Robots Could Hold Nearly 40 Percent of American Jobs by Early 2030s

August 14, 2017
218 Views

Ever since automation and artificial intelligence entered the scene, people have become worried about robots taking their jobs. When you call customer service, you must speak with a robot that understands regular speech before you talk to a representative. There are self-checkouts at nearly every grocery store and fast food restaurant. With all these machines everywhere, do we really need human employees?

A new study confirms that this fear could be justified. We may be looking at a significant loss of U.S. jobs in the next few decades.

PwC Study Shows Lower Education Rates at Fault

Accounting and consulting firm PwC was particularly interested in the potential effects of robotic automation in the workforce today.
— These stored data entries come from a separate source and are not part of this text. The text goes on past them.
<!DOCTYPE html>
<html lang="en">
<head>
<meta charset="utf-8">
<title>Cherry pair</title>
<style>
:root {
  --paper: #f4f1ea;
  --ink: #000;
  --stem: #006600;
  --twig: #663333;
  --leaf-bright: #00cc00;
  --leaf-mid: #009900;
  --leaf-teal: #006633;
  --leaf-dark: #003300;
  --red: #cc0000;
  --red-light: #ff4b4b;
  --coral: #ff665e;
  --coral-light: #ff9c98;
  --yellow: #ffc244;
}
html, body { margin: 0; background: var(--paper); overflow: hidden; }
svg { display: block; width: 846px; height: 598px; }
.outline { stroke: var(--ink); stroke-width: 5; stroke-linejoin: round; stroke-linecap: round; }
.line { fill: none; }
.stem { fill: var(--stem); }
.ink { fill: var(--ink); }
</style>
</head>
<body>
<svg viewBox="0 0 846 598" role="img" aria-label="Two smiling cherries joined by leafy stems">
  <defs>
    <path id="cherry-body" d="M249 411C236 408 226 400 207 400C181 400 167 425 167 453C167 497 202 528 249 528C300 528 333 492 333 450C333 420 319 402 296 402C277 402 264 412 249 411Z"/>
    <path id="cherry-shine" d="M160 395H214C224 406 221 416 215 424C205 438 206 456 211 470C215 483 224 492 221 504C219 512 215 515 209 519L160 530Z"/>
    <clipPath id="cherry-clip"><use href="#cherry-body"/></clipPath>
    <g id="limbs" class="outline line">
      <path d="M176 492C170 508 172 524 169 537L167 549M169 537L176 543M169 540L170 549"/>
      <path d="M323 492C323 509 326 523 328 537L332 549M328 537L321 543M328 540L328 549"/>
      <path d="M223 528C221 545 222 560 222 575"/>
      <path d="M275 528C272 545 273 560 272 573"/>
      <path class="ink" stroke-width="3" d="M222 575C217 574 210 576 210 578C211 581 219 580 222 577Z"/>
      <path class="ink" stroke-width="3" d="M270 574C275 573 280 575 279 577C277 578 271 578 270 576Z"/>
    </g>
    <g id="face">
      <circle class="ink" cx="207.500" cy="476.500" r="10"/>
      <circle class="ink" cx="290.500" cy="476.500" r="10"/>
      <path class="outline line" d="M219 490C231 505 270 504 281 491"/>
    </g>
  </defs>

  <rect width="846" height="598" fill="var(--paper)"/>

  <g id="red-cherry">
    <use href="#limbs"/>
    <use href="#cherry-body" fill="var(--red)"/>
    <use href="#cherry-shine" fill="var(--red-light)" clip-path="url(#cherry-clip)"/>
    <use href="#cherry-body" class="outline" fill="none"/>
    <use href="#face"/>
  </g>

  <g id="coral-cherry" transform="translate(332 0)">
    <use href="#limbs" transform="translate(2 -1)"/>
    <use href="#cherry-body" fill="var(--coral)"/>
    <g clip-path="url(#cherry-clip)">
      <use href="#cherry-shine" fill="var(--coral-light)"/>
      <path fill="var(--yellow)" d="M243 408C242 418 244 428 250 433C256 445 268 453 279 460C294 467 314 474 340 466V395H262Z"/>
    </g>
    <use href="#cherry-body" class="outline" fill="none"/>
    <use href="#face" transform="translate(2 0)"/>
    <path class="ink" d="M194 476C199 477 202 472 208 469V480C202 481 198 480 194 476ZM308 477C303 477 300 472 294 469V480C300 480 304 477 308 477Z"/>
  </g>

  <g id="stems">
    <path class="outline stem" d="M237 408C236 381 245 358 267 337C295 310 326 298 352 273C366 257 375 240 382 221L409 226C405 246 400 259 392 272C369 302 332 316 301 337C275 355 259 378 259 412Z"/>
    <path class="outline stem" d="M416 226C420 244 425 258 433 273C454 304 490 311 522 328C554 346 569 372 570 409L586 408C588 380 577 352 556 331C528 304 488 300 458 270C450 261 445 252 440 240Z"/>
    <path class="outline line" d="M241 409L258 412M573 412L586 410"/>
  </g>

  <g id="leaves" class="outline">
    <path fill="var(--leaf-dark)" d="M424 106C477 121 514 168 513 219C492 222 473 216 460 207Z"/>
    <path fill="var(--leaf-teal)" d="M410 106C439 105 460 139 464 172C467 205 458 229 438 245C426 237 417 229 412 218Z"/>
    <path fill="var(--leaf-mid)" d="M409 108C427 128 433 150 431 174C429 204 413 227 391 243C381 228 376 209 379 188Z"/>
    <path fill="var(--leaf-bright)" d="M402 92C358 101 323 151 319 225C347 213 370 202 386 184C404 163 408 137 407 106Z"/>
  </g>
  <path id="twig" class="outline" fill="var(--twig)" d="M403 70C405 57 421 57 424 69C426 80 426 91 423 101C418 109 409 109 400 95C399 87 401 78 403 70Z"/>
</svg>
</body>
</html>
Their study showed that well over a third (38 percent) of all U.S. jobs could be replaced by automation by the early 2030s.

This percentage is higher than some other developed nations that could also see future job decreases, including Germany at 35 percent, Britain at 30 percent, and Japan at 21 percent.

Researchers believe that the United States tops the risk chart because its jobs are more vulnerable. The nation has not set up the parameters necessary to welcome in robotics while maintaining higher quality jobs for its citizens. This has a lot to do with the lower level of education in the United States compared to other countries, since jobs requiring a lower education are easier to replace with artificial intelligence.

To illustrate this point, study authors used the example of insurance and financial workers, who are significantly less educated in the United States than in Britain. In Britain, financial employees tend to work more on an international level while the U.S. focuses primarily on domestic affairs that require less investment and education. Often times, artificial intelligence has proven to be the more accurate option, which makes many American jobs in this sector expendable.

Truck drivers are another example. Researchers believe the position of truck driver will be the very first to be fully automated in the future. Driverless technology is advancing every day, and since truck drivers spend most of their time operating on easily navigable roads like freeways and highways, it won’t be long before their jobs can be handled by robots.

Hurdles to Automation

There’s no denying that more automation is coming in the future, but it won’t be quite as easy to overtake jobs as you might believe. In fact, many experts believe that we might not even see automation in this lifetime.

“I think we’re so far away from that that it’s not even on my radar screen,” Treasury Secretary Steven Mnuchin told Axios Media. “I think it’s 50 or 100 more years.”

This doubt, which is echoed by many economists, is due to a number of hurdles that must be bypassed before automation can take over.

For starters, it will take a lot of time, money, and resources to take humans out of the equation entirely. Strides have been made in every industry to increase automation, but there’s still a need for humans.

For example, companies often use help desk software and similar tools for customer service management, but they still require strong customer service and tech support to keep the software operational. This software may have eliminated a few lower-level jobs, but it’s created a number of higher caliber positions in the process.

Additionally, the expense of putting this automation in place is much higher than many organizations realize. The goal is to save money by using automation, but robots, even digital ones, are expensive to build, maintain, and repair when compared with human workers.

Lower-Paid Jobs Most Threatened

The biggest threat is to blue-collar workers. The less human thinking it takes to do a job, the lower the need to keep humans in these positions. Processes in the fast food industry, sanitation, truck driving, and other lower-paid jobs seem pretty replaceable in the eyes of artificial intelligence.

Secretary Mnuchin doesn’t believe automation will be quick, but he does believe we should prepare for when it arrives. “It’s taken jobs that are low-paying,” he says. “We need to make sure we are investing in education and training for the American worker.”

Those worried about the threat artificial intelligence brings to the workforce should begin investing in higher levels of education and better quality positions. Automation is coming, and the nation that’s prepared will thrive.